Ellen Cole, Owner of Little Seed Group

Award-winning marketing, PR and social media services that help businesses to grow, blossom and thrive

My careers advisor was the first person to suggest I had dyslexia. She spotted something in the way I expressed myself with words and gestures. I was 22 years old – halfway through a Masters degree and determined to prove her wrong – so I went for all the tests. Shockingly, she was right. No help was available throughout the rest of my course due to my age and no coping mechanisms were put in place to help me thrive.

After finishing my studies, I was advised to stay in a steady job and warned to expect challenges with having a learning difficulty. The way I see it, I’m differently abled. Once you understand your strengths, you realise dyslexia is an incredibly powerful tool in business. It helps you see things in ways that other people don’t.

I went into marketing and worked in several places where I thrived, but I wasn’t happy. I had an urge to set up my own business and completed a year-long course through a dyslexic mentoring scheme. I didn’t follow through though… Instead, I listened to loved ones, who worried about the lack of security, so it was even more upsetting when, at my last employed position, I was given 48 hours’ notice that the business was closing.

I’m not religious, but it felt like a sign: ‘It’s my time to go full-time freelance’. I dusted off my business plan and made a list of all the businesses I wanted to work with; then I wrote a personalised letter to each one. I used my last £10 to print them off and, with no money left for the bus, I walked into town and hand-delivered them.

Within two weeks, I had a full roster of clients.
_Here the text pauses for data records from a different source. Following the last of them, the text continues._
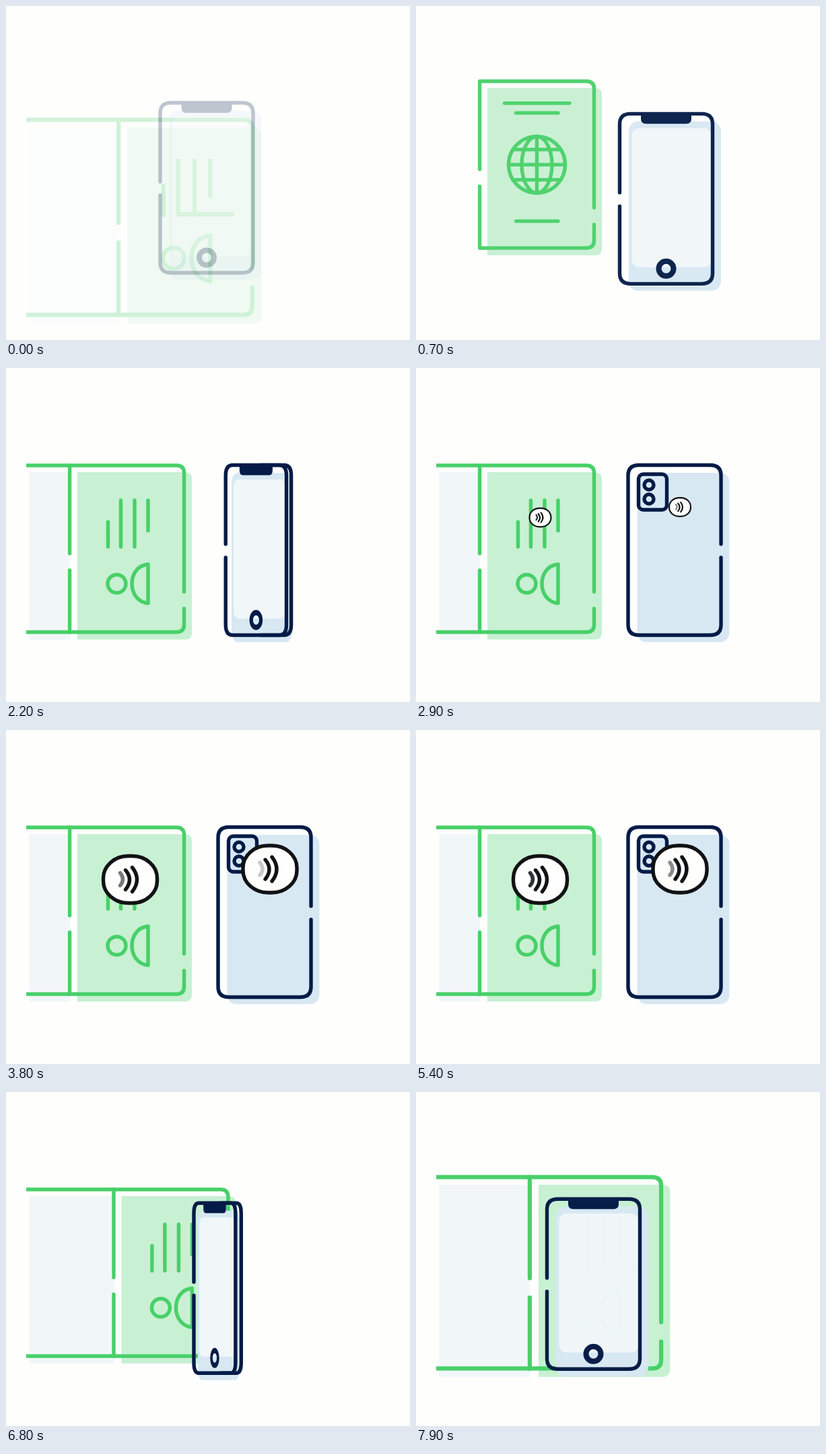
An HTML page for the animation above (8 s loop, 600 by 497 pixels).

```html
<!DOCTYPE html>
<html lang="en">
<head>
<meta charset="utf-8">
<title>Passport and phone</title>
<style>
  html, body { margin: 0; width: 100%; height: 100%; overflow: hidden; background: #fefefd; }
  svg { display: block; width: 100%; height: 100%; }
  .line { fill: none; stroke-width: 5.4; stroke-linecap: round; stroke-linejoin: round; }
  .green { stroke: #47d068; }
  .navy { stroke: #031b46; }
  .black { stroke: #111214; }
  .mint { fill: #c8f0d3; }
  .sky { fill: #d8e8f3; }
  .ice { fill: #f1f6f9; }
  .paper { fill: #fefefd; }
  .fixed { vector-effect: non-scaling-stroke; }
</style>
</head>
<body>
<svg viewBox="0 0 600 497">
  <defs>
    <clipPath id="lineClip"><rect x="30" y="0" width="570" height="497"/></clipPath>
    <clipPath id="pageClip"><rect x="34.500" y="0" width="566" height="497"/></clipPath>
    <path id="panel" d="M106 155H266Q276 155 276 165V394Q276 404 266 404H106Z"/>
    <path id="edge" d="M95 145H253Q264.500 145 264.500 156V333M264.500 358V382Q264.500 393 253 393H95"/>
    <path id="spine" d="M94.600 145V276M94.600 301V393"/>
    <path id="caseEdge" class="fixed" d="M-69 262V160Q-69 144.500 -53 144.500H53Q69 144.500 69 160V382Q69 397.500 53 397.500H-53Q-69 397.500 -69 382V282"/>
    <rect id="shade" x="-55.500" y="156" width="137" height="252" rx="14"/>
    <g id="badge">
      <rect class="line black" style="fill:#fefefd" x="-40" y="-35" width="80" height="70" rx="37" ry="33"/>
      <g class="line black"></g>
    </g>
  </defs>

  <g clip-path="url(#pageClip)">
    <g class="book"><g class="cover"><rect class="ice inside" x="95" y="155" width="170" height="249"/></g></g>
  </g>

  <g clip-path="url(#lineClip)">
    <g class="book">
      <use href="#panel" class="mint"/>
      <g class="line green">
        <use href="#edge"/>
        <path d="M151.500 229V266M170.500 197V266M191 197V266M211 197V242"/>
        <circle cx="164.500" cy="321" r="13.500"/>
        <path d="M211 292C179 295 179 347 211 350Z"/>
        <path id="baseline" d="M173 265H239"/>
      </g>
      <g class="cover">
        <g class="outside">
          <rect class="paper" x="95" y="145" width="169" height="248"/>
          <use href="#panel" class="mint"/>
          <g class="line green">
            <path d="M131.500 177.500H228M148.500 192H211M148.500 353H211"/>
            <circle cx="179.500" cy="269" r="42"/>
            <ellipse cx="179.500" cy="269" rx="22.500" ry="42"/>
            <path d="M179.500 227V311M137.500 269H221.500M144 246.500H215M144 291.500H215"/>
          </g>
        </g>
        <use href="#edge" class="line green"/>
      </g>
      <use href="#spine" class="line green"/>
    </g>
  </g>

  <g id="phone">
    <g id="rear">
      <use href="#shade" class="sky"/>
      <g class="line navy">
        <g transform="scale(-1 1)"><use href="#caseEdge"/></g>
        <rect x="-53.500" y="158" width="42" height="53" rx="7"/>
        <circle cx="-38" cy="174" r="7"/>
        <circle cx="-38" cy="195" r="7"/>
      </g>
    </g>
    <g id="front">
      <use href="#shade" class="sky"/>
      <rect class="ice" x="-51" y="166" width="118" height="207" rx="11"/>
      <use href="#caseEdge" class="line navy"/>
      <path fill="#031b46" d="M-37.500 143H37.500V152Q37.500 159.500 30 159.500H-30Q-37.500 159.500 -37.500 152Z"/>
      <circle class="line navy" style="stroke-width:8" cy="375" r="11"/>
    </g>
    <g id="side" class="line navy">
      <path class="fixed" d="M0 144.500H53Q69 144.500 69 160V382Q69 397.500 53 397.500H0"/>
    </g>
  </g>

  <g id="badges"></g>
</svg>

<script>
const LOOP = 8000, RESTART = 400;
const NS = 'http://www.w3.org/2000/svg';
const $ = id => document.getElementById(id);
const all = selector => [...document.querySelectorAll(selector)];
const set = (node, transform) => node.setAttribute('transform', transform);
const show = (node, on) => { node.style.display = on ? '' : 'none'; };

const part = (t, from, to) => Math.min(1, Math.max(0, (t - from) / (to - from)));
const ease = (t, from, to) => (1 - Math.cos(Math.PI * part(t, from, to))) / 2;
const mix = (a, b, k) => a + (b - a) * k;

// Rises past 1 by about a sixth, then settles.
function pop(t, from, to) {
  const q = part(t, from, to) - 1, spring = 2.3;
  return 1 + (spring + 1) * q ** 3 + spring * q ** 2;
}

// Each arc dims briefly, the inner one first.
function waveAlpha(time) {
  const period = 830, dip = 500;
  const u = ((time % period) + period) % period;
  return u < dip ? 1 - 0.85 * (1 - Math.cos(2 * Math.PI * u / dip)) / 2 : 1;
}

const arcs = ['M-15 -10Q-7 0 -15 9', 'M-7 -14Q5 0 -7 15', 'M3 -18Q17 0 3 18'];

function makeBadge(x, y, start) {
  const node = $('badge').cloneNode(true);
  node.removeAttribute('id');
  const waves = arcs.map(d => {
    const path = document.createElementNS(NS, 'path');
    path.setAttribute('d', d);
    node.lastElementChild.append(path);
    return path;
  });
  $('badges').append(node);
  return { x, y, start, node, waves };
}

const badges = [makeBadge(184.5, 222.5, 3675), makeBadge(392, 207, 3600)];
const books = all('.book'), covers = all('.cover');
const outside = all('.outside')[0], inside = all('.inside')[0];

function drawBook(t, enter, exit, alpha) {
  const x = mix(179.75, 266.75, ease(t, 6200, 7100));
  const y = 269 - 54 * (1 - enter) + 45.5 * exit;
  const scale = mix(1, 1.178, ease(t, 7350, 8100));
  const turn = Math.cos(Math.PI * ease(t, 1350, 2100));
  for (const book of books) {
    set(book, `translate(${x} ${y}) scale(${scale}) translate(-179.75 -269)`);
    book.style.opacity = alpha;
  }
  for (const cover of covers) set(cover, `translate(95 0) scale(${turn} 1) translate(-95 0)`);
  show(outside, turn > 0);
  show(inside, turn <= 0);
  show($('baseline'), exit > 0);
}

function drawPhone(t, enter, exit, alpha) {
  const x = mix(371.5, 384, ease(t, 1900, 2760)) - 120.5 * ease(t, 6250, 7250) + 34.5 * exit;
  const y = 26 * (1 - enter) + 30 * (ease(t, 6250, 7130) - ease(t, 7780, 8020)) - exit;
  const angle = Math.PI * (ease(t, 1900, 2760) - ease(t, 6250, 7175));
  const way = Math.cos(angle) >= 0 ? 1 : -1;
  const width = Math.max(Math.abs(Math.cos(angle)), 0.01);
  const depth = 9.4 * Math.sin(angle);
  set($('phone'), `translate(${x} ${y})`);
  $('phone').style.opacity = alpha;
  show($('front'), way > 0);
  show($('rear'), way < 0);
  show($('side'), depth > 0.3);
  set(way > 0 ? $('front') : $('rear'), `translate(${-way * depth / 2} 0) scale(${width} 1)`);
  set($('side'), `translate(${way * depth / 2} 0) scale(${way * width} 1)`);
}

function drawBadges(t) {
  const scale = pop(t, 2850, 3450) * (1 - ease(t, 5950, 6220));
  for (const { x, y, start, node, waves } of badges) {
    show(node, scale > 0.15);
    set(node, `translate(${x} ${y}) scale(${scale})`);
    waves.forEach((wave, i) => { wave.style.opacity = waveAlpha(t - start - i * 200); });
  }
}

// The fade-out runs past the loop's end into its first moments.
function draw(now) {
  const t = now < RESTART ? now + LOOP : now;
  const enter = ease(t, 400, 1100);
  const exit = ease(t, 7900, 8000);
  const alpha = ease(t, 400, 750) * Math.exp(-Math.max(0, t - 7900) / 72);
  drawBook(t, enter, exit, alpha);
  drawPhone(t, enter, exit, alpha);
  drawBadges(t);
}

const began = performance.now();
function tick() {
  draw((performance.now() - began) % LOOP);
  requestAnimationFrame(tick);
}
tick();
</script>
</body>
</html>
```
Three years on, I’ve never looked back. I’m upfront about having severe dyslexia and my own ways of working, but my results speak for themselves. I’ve won multiple awards; turned businesses around at risk of bankruptcy; and secured my clients national and international press coverage.

More than 50% of NASA employees are dyslexic. If you’re shooting for the moon, it pays to bring people to the table who think differently and empower them to succeed!

Little Seed Group

Photo credit: Chris Marriott